It looks like it isn’t only North American residents who are receiving suspicious packages containing mysterious seeds appearing to come from China - people in Taiwan have also reported similarly strange items in their mailboxes.
In a widely-shared post visible only to group members of The Ecological Flowery Facebook group on Tuesday, Taiwanese user Lin Wen-wen wrote that she received a parcel from unknown senders in Shanghai’s Qingpu district in early July that contained a substance listed as “potting soil.”
In her post, Lin said that she “reacted with caution” and chose not to open it. She then reported it to local authorities and was advised to turn in the parcel to the Bureau of Animal and Plant Health for inspection.
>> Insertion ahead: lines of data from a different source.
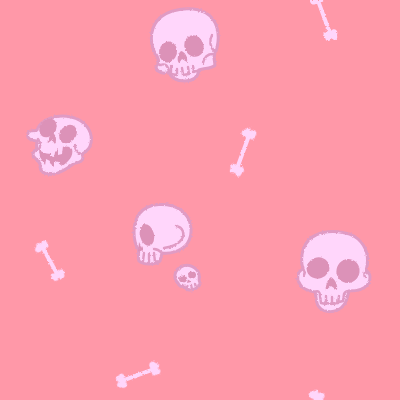
<!DOCTYPE html>
<html lang="en">
<head>
<meta charset="utf-8">
<title>Skulls and bones pattern</title>
<style>
:root { --pink: #ff98a8; --bone: #ffd6fb; --outline: #e09bc4; --hollow: #dc92b8; }
html, body { margin: 0; width: 400px; height: 400px; overflow: hidden; background: var(--pink); }
svg { display: block; }
.shape { fill: var(--bone); stroke: var(--outline); stroke-width: 3; stroke-linejoin: round; }
.hollow { fill: var(--hollow); }
.line { fill: none; stroke: var(--outline); stroke-width: 2.4; stroke-linecap: round; stroke-linejoin: round; }
.bone { fill: var(--bone); }
</style>
</head>
<body>
<svg width="400" height="400" viewBox="0 0 400 400" role="img" aria-label="Pattern of pale skulls and bones on pink">
  <defs>
    <filter id="chalk" x="0" y="0" width="400" height="400" filterUnits="userSpaceOnUse">
      <feTurbulence type="fractalNoise" baseFrequency="0.5" numOctaves="2" seed="4" result="grain"/>
      <feDisplacementMap in="SourceGraphic" in2="grain" scale="2.6" xChannelSelector="R" yChannelSelector="G"/>
    </filter>
    <path id="bone" class="bone" d="M-2-13C-8-11-10-18-5-19C-4-23 0-22 0-19C3-23 8-20 6-16C7-13 4-12 2-13L2 13C7 11 9 16 6 18C6 22 1 23 0 19C-3 22-7 20-6 17C-9 14-5 11-2 13Z"/>
  </defs>
  <rect width="400" height="400" fill="var(--pink)"/>
  <g filter="url(#chalk)">
    <g id="bones">
      <use href="#bone" transform="translate(324 17) rotate(-20) scale(1 1.18)"/>
      <use href="#bone" transform="translate(243 152) rotate(20) scale(1 1.16)"/>
      <use href="#bone" transform="translate(50 261) rotate(-29)"/>
      <use href="#bone" transform="translate(138 375) rotate(70) scale(1 1.08)"/>
      <use href="#bone" transform="translate(311 413) rotate(20) scale(1.1)"/>
    </g>

    <g id="skull-top">
      <path class="shape" d="M157 56C150 47 149 31 157 21C166 9 192 5 206 13C218 20 220 35 217 48C216 53 214 53 214 58L215 65C212 69 204 68 199 70C198 77 193 81 185 81C177 81 171 78 169 72C164 75 156 72 156 66C159 64 159 60 157 56Z"/>
      <ellipse class="hollow" cx="168" cy="52" rx="9" ry="10.5" transform="rotate(15 168 52)"/>
      <ellipse class="hollow" cx="194" cy="46" rx="9.5" ry="11" transform="rotate(-25 194 46)"/>
      <path class="hollow" d="M181 51C177 55 177 61 179 63L182 59L187 62C188 57 185 52 181 51Z"/>
      <path class="line" d="M212 35C208 43 211 48 215 52M213 54C206 54 204 58 203 63M160 65C166 63 168 66 169 72M171 66L171 74L177 75L177 69M182 68L183 75L189 74L188 67M193 66L194 72L199 70"/>
    </g>

    <g id="skull-left">
      <path class="shape" d="M37 130C41 119 57 114 71 117C85 120 93 131 91 143C90 149 86 152 82 154C85 160 80 163 75 163C71 165 66 170 60 172C53 176 42 175 40 168C42 164 38 161 35 158C31 155 34 150 37 149C36 146 37 143 37 141C31 141 26 138 28 133C30 129 34 132 37 130Z"/>
      <ellipse class="hollow" cx="48" cy="128" rx="8" ry="10" transform="rotate(38 48 128)"/>
      <ellipse class="hollow" cx="68" cy="134" rx="8" ry="10" transform="rotate(42 68 134)"/>
      <path class="hollow" d="M53 133C49 137 47 140 48 143L52 140L55 144C57 140 56 135 53 133Z"/>
      <path class="hollow" d="M39 150C45 154 50 155 55 152C60 146 67 145 72 149C74 156 68 162 62 166L57 162L54 167L49 162L45 165L40 157Z"/>
      <path class="bone" d="M43 145L48 146L47 153L43 153ZM50 147L56 148L54 157L50 156ZM58 147L63 146L62 154L58 155ZM46 159L50 161L49 167L45 166ZM54 161L59 162L58 168L54 168Z"/>
      <path class="line" d="M38 139C41 143 41 146 39 149M82 154C77 153 75 149 75 145"/>
    </g>

    <g id="skull-side">
      <path class="shape" d="M138 249C133 241 132 224 139 214C148 202 169 202 181 210C192 218 194 234 187 244C181 252 169 254 162 253L160 261C155 265 143 265 139 261C137 257 140 254 138 249Z"/>
      <ellipse class="hollow" cx="147" cy="235" rx="7" ry="11" transform="rotate(-14 147 235)"/>
      <path class="hollow" d="M139 242L143 250L138 252Z"/>
      <path class="line" d="M176 226C183 227 185 234 182 239C178 245 171 247 164 248M144 253L143 261M149 254L149 262M154 253L155 262M154 249C157 249 160 251 162 253"/>
    </g>

    <g id="skull-small">
      <path class="shape" stroke-width="2" d="M178 283C173 279 174 270 181 267C188 263 197 267 199 274C200 278 198 280 200 283C200 287 197 287 195 289C190 291 185 290 184 286C181 287 179 286 178 283Z"/>
      <ellipse class="hollow" cx="183" cy="279" rx="4" ry="3.4"/>
      <ellipse class="hollow" cx="192" cy="275" rx="4" ry="3.4"/>
      <path class="hollow" d="M188 279L187 283L191 282Z"/>
      <path class="line" d="M187 286L188 289M191 285L192 289M195 284L196 287"/>
    </g>

    <g id="skull-right">
      <path class="shape" d="M303 269C299 255 304 240 316 235C328 229 349 231 358 239C368 248 369 260 366 271C371 273 371 280 368 284C364 290 355 291 349 291C347 298 347 303 342 307C336 313 325 313 320 308C315 304 317 298 315 292C309 291 302 289 300 284C296 279 297 272 303 269Z"/>
      <ellipse class="hollow" cx="318" cy="268" rx="11.5" ry="10.5" transform="rotate(-18 318 268)"/>
      <ellipse class="hollow" cx="348" cy="271" rx="11.5" ry="12" transform="rotate(20 348 271)"/>
      <path class="hollow" d="M331 277C327 280 325 286 326 290L331 286L337 290C338 285 335 279 331 277Z"/>
      <path class="line" d="M315 292C318 290 320 292 320 296L321 303L326 304L326 296M326 303L332 304L332 297M332 304L338 303L339 296M339 302L343 301L344 294C345 291 347 291 349 291M303 269C305 271 305 273 304 275M366 271C364 272 364 275 365 277"/>
    </g>
  </g>
</svg>
</body>
</html>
Importing soil is prohibited under Taiwanese law.
Taiwanese media reported that the Council of Agriculture confirmed the package contents and issued a warning on Facebook, urging anyone who receives suspicious packages from abroad to contact its local offices.
On the PTT online forum, a popular platform in Taiwan used for public discussion, some users speculated that the seed and soil packets were tied to a mainland Chinese scam calling “brushing”.
“Someone will pose as a generous vendor and send off such rubbish to innocent buyers on apps,” explained a user by the name of FeiXiong2218. “I don’t know why people have such time to spare but it apparently boosts shady businesses.”
Following similar reports from the U.S., China’s foreign ministry responded: “The Chinese Postal Service has asked the United States Postal Service to return this fake mail to China so our authorities can conduct the necessary investigations,” Chinese foreign ministry spokesman Wang Wenbin said during a press briefing on Tuesday, July 28, adding that initial checks by the Chinese postal service showed information labels on the parcels contained errors and appeared to be fake.
Wang added that the Chinese postal service strictly adhered to the guidelines of the Universal Postal Union - a United Nations agency - about handling seeds.
American residents in several states reported receiving similar unsolicited seed packets, which come at a time of escalating tensions between China and the U.S.
In 2017, similar incidents were reported across North America and the United Kingdom, where people were receiving mysterious unordered parcels from China, often containing small household items. This practice has been attributed to “brushing” by online crime syndicates in China, in which fake orders are made and sent to legitimate delivery addresses in an attempt to boost sales and prominence amongst Chinese online retailers. It is uncertain however if the current cases are of the same intention.